Industry Financial Services
Fate Merged with ABN
Successor ABN AMRO
Founded 1964
Defunct 1991
Headquarters Amsterdam, Netherlands
Products Asset management
Commercial banking
Investment banking
Private banking
Retail banking

AMRO Bank (Amsterdamsche and Rotterdamsche Bank) was a major Dutch bank that was created from the merger of the Amsterdamsche Bank and the Rotterdamsche Bank in 1964. Its name comes from the first two letters of the two originating banks. It went on to become one of the two main predecessors to ABN AMRO bank when it agreed to merge with Algemene Bank Nederland (ABN) in 1991.

The bank could trace its roots back to at least 1765 and both the Amsterdamsche Bank and Rotterdamsche Bank had a long complex history.


AMRO bank was established in 1964 as the result of the merger of the Amsterdamsche Bank and the Rotterdamsche Bank, but the banks were not integrated until the following year.[1] The Amsterdamsche Bank (AB) had been established in 1871 and had expanded rapidly from its base in Amsterdam to other cities in the Netherlands. It followed its main rival, the Rotterdamsche Bank, which was established in 1863, in acquiring other banks and financial institutions to create a national bank.
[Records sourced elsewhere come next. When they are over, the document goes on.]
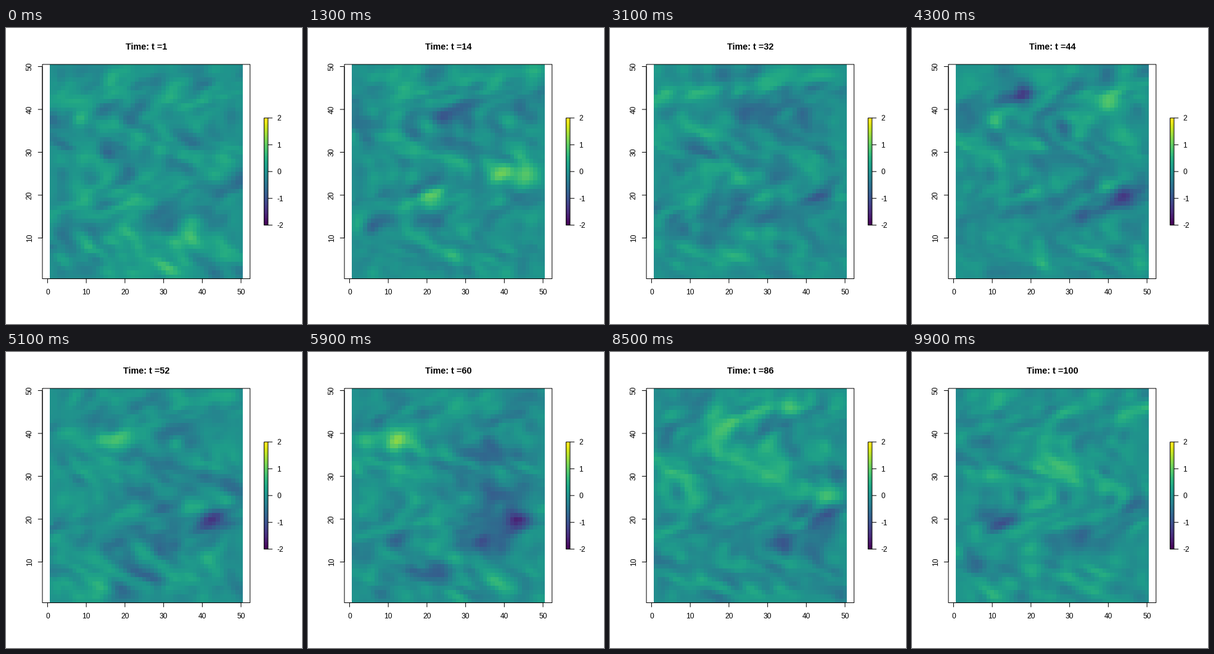
A matplotlib script that plays this animation: 480 by 480 pixels, repeating every 10 s.

```python
import numpy as np
import matplotlib.pyplot as plt
from matplotlib.animation import FuncAnimation

N, STEPS = 50, 100
PX = 0.75  # points per pixel at 96 dpi
plt.rcParams["font.family"] = "Liberation Sans"

cells = np.arange(1, N + 1)
X, Y = np.meshgrid(cells, cells)

# Long-lived patches: x, y, width, strength, time of peak, lifetime
PATCHES = [
    (43.3, 19.8, 2.6, -1.5, 60, 38),
    (33, 15, 5.5, -.75, 75, 38),
    (12, 18.8, 2.3, -1.4, 95, 16),
    (21, 19.5, 2.5, .95, 12, 10),
    (41, 26, 5, .7, 13, 9),
    (26, 40, 6, -.65, 22, 13),
    (18, 14, 7, -.4, 24, 16),
    (22, 5.5, 3, .85, 32, 7),
    (17.5, 43.3, 2.2, -1.2, 44, 7),
    (40, 42, 2.8, .95, 44, 7),
    (12.5, 38.5, 4.2, .9, 56, 14),
    (23, 8, 2.5, -1, 60, 8),
    (37.5, 6.3, 3.6, .8, 59, 9),
    (31, 24.5, 6, -.6, 61, 9),
    (33, 35.3, 4.5, -.7, 60, 8),
    (8, 30.5, 2.6, .9, 89, 13),
    (26, 32.3, 4.5, .65, 91, 15),
    (19, 41, 3, .75, 86, 7),
    (38, 46.3, 3, .75, 86, 7),
]


def flow(y):
    """Horizontal shear flow, still at four heights."""
    return np.cos(2 * np.pi * y / 25)


def patches(t):
    """Sheared Gaussian patches that swell and fade."""
    total = np.zeros((N, N))
    for x, y, w, a, peak, life in PATCHES:
        dx = X - x - 0.8 * w * (flow(Y) - flow(y))
        r2 = (dx / w) ** 2 + ((Y - y) / (1.1 + 0.25 * w)) ** 2
        total += a * np.exp(-r2 / 2 - ((t - peak) / life) ** 2)
    return total


def smooth(z, side):
    for _ in range(2):
        p = np.pad(z, ((1, 1), (0, 0)))
        z = (side * (p[:-2] + p[2:]) + (1 - 2 * side) * p[1:-1]).T
    return z


def advance(z, rng):
    """One step of advection, diffusion, damping and random forcing."""
    moved = [np.interp(cells - 2 * flow(y), cells, row, left=0, right=0)
             for y, row in zip(cells, z)]
    kick = rng.standard_normal((N, N))
    for _ in range(3):
        kick = smooth(kick, 0.25)
    return 0.94 * smooth(np.array(moved), 0.05) + 0.1 * kick / kick.std()


def simulate(warmup=50):
    rng = np.random.default_rng(5)
    z, states = np.zeros((N, N)), []
    for t in range(1 - warmup, STEPS + 1):
        z = advance(z, rng)
        if t > 0:
            states.append(z + patches(t))
    return states


states = simulate()

fig = plt.figure(figsize=(5, 5), dpi=96, facecolor="white")
ax = fig.add_axes([0, 0, 1, 1])
ax.axis("off")

LEFT, RIGHT, TOP, BOTTOM = 59.04, 395.76, 59.04, 406.56
MID = (LEFT + RIGHT) / 2
UNIT_Y = (BOTTOM - TOP) / N
UNIT_X = UNIT_Y * np.cos(np.radians(25.5))


def to_x(v):
    return MID + (v - 25.5) * UNIT_X


def to_y(v):
    return BOTTOM - (v - 0.5) * UNIT_Y


def line(xs, ys):
    ax.plot(xs, ys, color="black", lw=PX, solid_capstyle="butt", snap=False, zorder=3)


def frame_box(x0, x1, y0, y1):
    line([x0, x1, x1, x0, x0], [y0, y0, y1, y1, y0])


def label(x, y, s, size=12, **kw):
    kw = {"ha": "center", "va": "baseline", "rotation_mode": "anchor", **kw}
    return ax.text(x, y, s, fontsize=size * PX, color="black", **kw)


def raster(xs, ys, z):
    return ax.pcolormesh(np.round(xs), np.round(ys), z, cmap="viridis", vmin=-2, vmax=2,
                         antialiased=False, linewidth=0)


edges = np.arange(N + 1) + 0.5
heat = raster(to_x(edges), to_y(edges), states[0])
frame_box(LEFT, RIGHT, TOP, BOTTOM)
line([to_x(0), to_x(50)], [BOTTOM, BOTTOM])
line([LEFT, LEFT], [to_y(10), to_y(50)])

for v in range(0, 51, 10):
    x, y = to_x(v), to_y(v)
    line([x, x], [BOTTOM, BOTTOM + 7.2])
    label(x, 432.2, v)
    if v:
        line([LEFT - 7.2, LEFT], [y, y])
        label(41.8, y, v, rotation=90)

BAR_L, BAR_R = 418.44, 424.92
bar_mid, bar_half = (TOP + BOTTOM) / 2, (BOTTOM - TOP) / 4
bar_y = np.linspace(bar_mid + bar_half, bar_mid - bar_half, 101)
raster([BAR_L, BAR_R], bar_y, np.linspace(-2, 2, 100)[:, None])
frame_box(BAR_L, BAR_R, bar_y[-1], bar_y[0])
for v in range(-2, 3):
    y = bar_mid - v * bar_half / 2
    line([BAR_R, BAR_R + 7.2], [y, y])
    label(BAR_R + 14.4, y + 4.3, v, ha="left")

title = label(MID, 34.8, "", size=14.4, weight="bold")
ax.set_xlim(0, 480)
ax.set_ylim(480, 0)


def update(i):
    heat.set_array(states[i])
    title.set_text(f"Time: t ={i + 1}")
    return heat, title


anim = FuncAnimation(fig, update, frames=STEPS, interval=100, repeat=True, repeat_delay=0)
plt.show()
```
As early as 1939 there had been plans to merge the two banks but the banks shelved these plans in anticipation of Dutch involvement in World War II. It was not until 1964, therefore, that these plans were finally fulfilled.

As soon as the AMRO Bank was set up, it set about gaining market share in business lending, leasing and factoring as well as in medium to long term credit. To do this it established the Nationale Bank voor Middellang Krediet business unit to provide medium to long term credit. It established or acquired companies such as Mahuko (Society for leasing) and Amstel Lease for its leasing business. The financing of factoring was brought together under the International Factors Nederland B.V., the oldest factoring company in the Netherlands.

An AMRO bank in 1973

In the 1960s and 1970s, like many other banking companies, AMRO saw growth in retail banking and this became a much bigger part of the business. Its wholesale banking was also strengthened by the acquisition of Pierson, Heldring & Pierson (PHP) in 1975. AMRO operated PHP as an independent unit under its existing name. Another acquisition was Utrecht based Bank flaors & Ko, which had been in existence since 1691. This bank was absorbed under the AMRO Bank brand.

In 1967 AMRO Bank was one of the founders of the consortium bank Banque Européenne de Crédit à Moyen Terme (European bank of long term credit) based in Belgium. The aim was create an entity that was large enough to work at an international level.

Soon after this, with their sights on European integration, AMRO Bank announced plans to collaborate with Belgian Generale Bank with the aim of building a European international bank. However, this project was too ambitious and never managed to get off the ground.[2]

It was only when the Dutch Government announced that it was relaxing its merger rules for financial institutions that ABN and AMRO Bank were able to seize the opportunity to merge and to create a bank large enough to fulfill these ambitions. On 24 August 1990 ABN AMRO was created by the conversion of the shares of both banks into shares of the newly established ABN AMRO Holding N.V.

See also


  1. "ABN AMRO History". ABN AMRO History department. Archived from the original on 6 August 2010. Retrieved 13 July 2010.
  2. "History of Amsterdam Rotterdam Bank 1964 1991" (PDF). ABN AMRO History department. Retrieved 13 July 2010.

External links

This article is issued from Wikipedia - version of the 11/29/2016. The text is available under the Creative Commons Attribution/Share Alike but additional terms may apply for the media files.